WHAT IS EXPECTED:
State the number of lines in the entries below where the string "local" occurs, and omit everything else.

AVAILABLE DATA below:

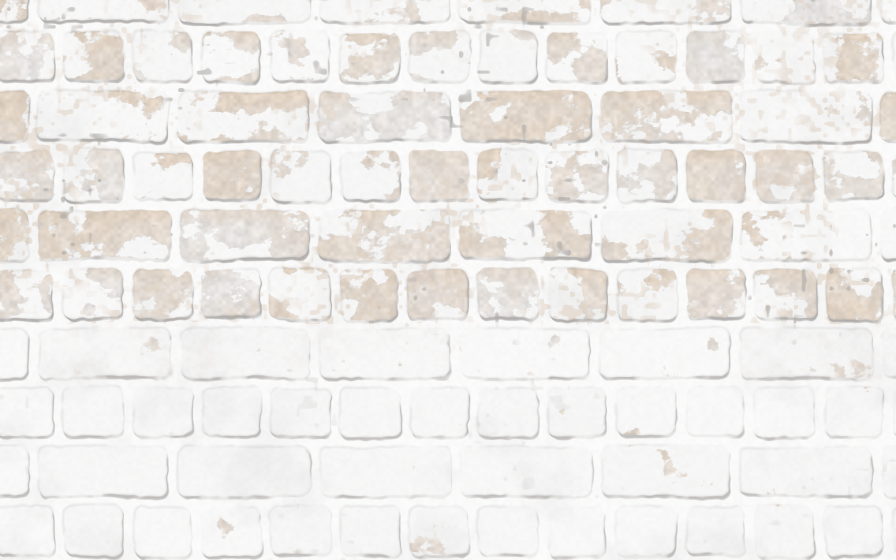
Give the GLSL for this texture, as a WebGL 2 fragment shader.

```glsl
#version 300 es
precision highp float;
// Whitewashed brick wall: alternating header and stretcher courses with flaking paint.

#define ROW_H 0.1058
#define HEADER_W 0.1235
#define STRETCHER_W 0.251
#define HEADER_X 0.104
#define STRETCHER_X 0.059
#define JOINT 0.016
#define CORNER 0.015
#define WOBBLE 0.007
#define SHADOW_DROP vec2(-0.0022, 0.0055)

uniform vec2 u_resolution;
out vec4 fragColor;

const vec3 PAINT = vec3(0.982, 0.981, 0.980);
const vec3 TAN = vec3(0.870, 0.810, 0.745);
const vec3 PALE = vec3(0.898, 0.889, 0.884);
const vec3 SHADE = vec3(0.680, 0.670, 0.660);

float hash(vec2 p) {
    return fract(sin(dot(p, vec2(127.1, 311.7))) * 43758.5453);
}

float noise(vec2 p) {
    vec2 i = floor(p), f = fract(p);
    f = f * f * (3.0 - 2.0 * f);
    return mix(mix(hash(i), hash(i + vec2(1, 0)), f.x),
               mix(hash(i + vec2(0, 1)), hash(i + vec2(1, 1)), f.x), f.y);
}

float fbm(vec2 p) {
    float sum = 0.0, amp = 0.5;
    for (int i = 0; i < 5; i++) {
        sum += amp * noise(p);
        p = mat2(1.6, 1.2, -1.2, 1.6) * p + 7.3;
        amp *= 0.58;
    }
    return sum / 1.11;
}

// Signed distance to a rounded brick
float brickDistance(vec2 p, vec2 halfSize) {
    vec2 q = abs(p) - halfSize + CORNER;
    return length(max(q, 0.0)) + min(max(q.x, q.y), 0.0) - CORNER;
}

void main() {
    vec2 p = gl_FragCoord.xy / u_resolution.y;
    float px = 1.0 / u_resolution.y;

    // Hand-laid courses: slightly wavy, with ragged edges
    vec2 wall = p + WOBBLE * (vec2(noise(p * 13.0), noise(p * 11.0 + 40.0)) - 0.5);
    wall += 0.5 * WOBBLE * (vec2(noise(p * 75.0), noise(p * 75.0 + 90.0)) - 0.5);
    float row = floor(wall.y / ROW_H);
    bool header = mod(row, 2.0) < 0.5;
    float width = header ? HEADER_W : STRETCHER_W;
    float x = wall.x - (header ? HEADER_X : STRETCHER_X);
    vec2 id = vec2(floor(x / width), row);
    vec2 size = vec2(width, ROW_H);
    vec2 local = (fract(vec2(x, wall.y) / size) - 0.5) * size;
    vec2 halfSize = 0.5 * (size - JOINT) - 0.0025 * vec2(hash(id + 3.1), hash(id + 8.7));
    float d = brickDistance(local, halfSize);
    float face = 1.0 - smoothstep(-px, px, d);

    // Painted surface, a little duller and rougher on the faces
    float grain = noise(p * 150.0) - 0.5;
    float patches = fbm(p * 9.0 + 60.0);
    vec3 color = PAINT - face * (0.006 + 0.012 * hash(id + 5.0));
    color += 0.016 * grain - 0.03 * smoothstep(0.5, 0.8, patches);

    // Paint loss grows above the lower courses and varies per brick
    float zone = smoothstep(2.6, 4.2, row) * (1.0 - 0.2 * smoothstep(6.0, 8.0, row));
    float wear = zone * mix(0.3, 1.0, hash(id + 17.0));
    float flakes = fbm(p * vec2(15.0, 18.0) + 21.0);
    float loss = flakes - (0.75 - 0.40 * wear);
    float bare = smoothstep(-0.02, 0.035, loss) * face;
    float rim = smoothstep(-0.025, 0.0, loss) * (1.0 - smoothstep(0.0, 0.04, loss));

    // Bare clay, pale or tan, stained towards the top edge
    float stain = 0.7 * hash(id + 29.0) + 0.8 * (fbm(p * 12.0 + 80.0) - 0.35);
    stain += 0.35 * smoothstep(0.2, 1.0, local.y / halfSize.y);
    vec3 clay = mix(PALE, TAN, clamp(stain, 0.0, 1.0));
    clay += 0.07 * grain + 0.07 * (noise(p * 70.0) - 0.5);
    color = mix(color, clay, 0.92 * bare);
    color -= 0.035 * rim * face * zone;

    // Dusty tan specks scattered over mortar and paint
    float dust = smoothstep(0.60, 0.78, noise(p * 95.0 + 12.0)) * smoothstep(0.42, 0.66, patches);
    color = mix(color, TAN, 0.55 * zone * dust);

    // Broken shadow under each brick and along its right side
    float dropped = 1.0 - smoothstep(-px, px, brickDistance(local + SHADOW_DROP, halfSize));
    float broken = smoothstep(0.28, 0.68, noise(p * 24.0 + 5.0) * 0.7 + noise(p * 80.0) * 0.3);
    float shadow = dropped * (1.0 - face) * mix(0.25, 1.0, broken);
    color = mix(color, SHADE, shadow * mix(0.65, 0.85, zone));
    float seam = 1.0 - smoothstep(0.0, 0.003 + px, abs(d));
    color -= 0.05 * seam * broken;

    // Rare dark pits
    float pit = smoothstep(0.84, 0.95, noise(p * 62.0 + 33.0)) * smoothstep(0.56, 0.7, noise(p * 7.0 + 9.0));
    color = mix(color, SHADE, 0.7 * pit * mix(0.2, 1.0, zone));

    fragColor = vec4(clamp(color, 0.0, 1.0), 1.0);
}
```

End of AVAILABLE DATA.
AVAILABLE DATA below:

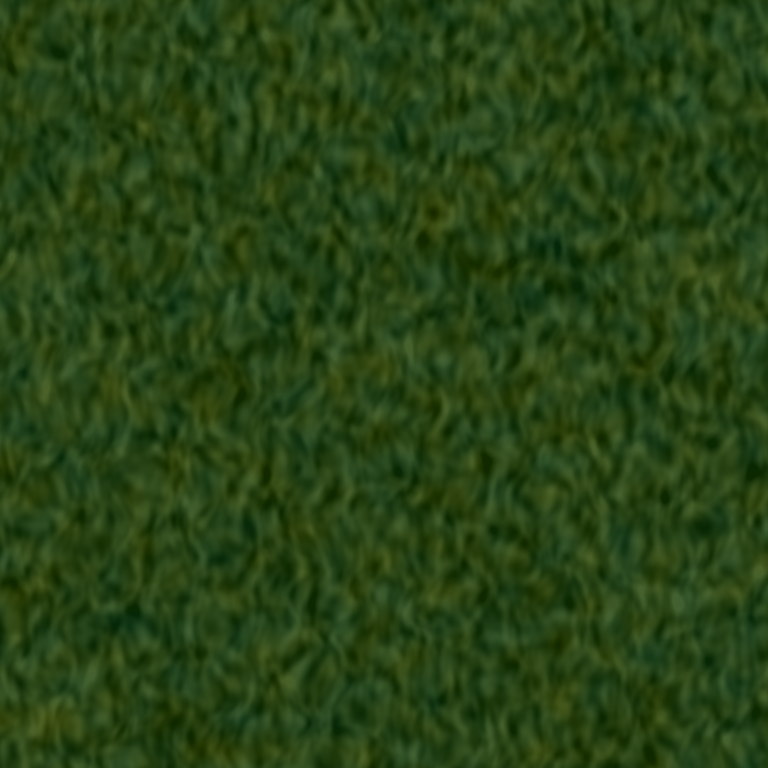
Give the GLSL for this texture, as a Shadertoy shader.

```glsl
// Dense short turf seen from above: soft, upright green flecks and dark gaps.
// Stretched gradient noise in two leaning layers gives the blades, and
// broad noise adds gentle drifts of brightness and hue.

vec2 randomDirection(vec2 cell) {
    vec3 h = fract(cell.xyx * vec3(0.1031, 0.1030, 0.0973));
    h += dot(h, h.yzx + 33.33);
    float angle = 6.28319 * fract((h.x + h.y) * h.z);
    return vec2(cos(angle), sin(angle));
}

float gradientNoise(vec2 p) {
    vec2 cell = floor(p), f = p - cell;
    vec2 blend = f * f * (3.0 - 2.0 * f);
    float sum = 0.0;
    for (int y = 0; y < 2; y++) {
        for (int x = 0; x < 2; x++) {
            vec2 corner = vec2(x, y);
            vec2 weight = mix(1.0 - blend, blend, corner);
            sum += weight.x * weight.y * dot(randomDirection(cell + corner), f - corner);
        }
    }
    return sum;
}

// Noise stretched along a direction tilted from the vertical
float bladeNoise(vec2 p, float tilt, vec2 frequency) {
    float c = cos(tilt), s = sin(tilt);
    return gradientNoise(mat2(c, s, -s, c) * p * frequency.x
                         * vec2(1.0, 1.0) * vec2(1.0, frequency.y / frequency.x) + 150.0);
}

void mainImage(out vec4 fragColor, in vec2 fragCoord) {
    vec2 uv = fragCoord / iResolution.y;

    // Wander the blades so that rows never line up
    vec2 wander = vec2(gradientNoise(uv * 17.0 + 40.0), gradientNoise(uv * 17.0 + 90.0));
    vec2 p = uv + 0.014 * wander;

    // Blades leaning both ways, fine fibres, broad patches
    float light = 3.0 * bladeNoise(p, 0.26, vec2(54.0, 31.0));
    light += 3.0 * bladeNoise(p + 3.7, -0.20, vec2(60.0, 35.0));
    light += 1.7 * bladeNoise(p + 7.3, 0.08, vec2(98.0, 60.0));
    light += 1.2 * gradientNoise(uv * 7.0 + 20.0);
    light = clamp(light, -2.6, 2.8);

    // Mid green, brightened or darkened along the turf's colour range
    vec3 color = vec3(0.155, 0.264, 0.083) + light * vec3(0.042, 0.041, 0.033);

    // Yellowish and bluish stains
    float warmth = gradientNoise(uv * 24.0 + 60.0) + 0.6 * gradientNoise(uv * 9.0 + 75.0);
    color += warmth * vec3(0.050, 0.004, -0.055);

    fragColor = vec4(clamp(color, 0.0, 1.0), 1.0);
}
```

End of AVAILABLE DATA.

SOLUTION TO THE PROBLEM:
4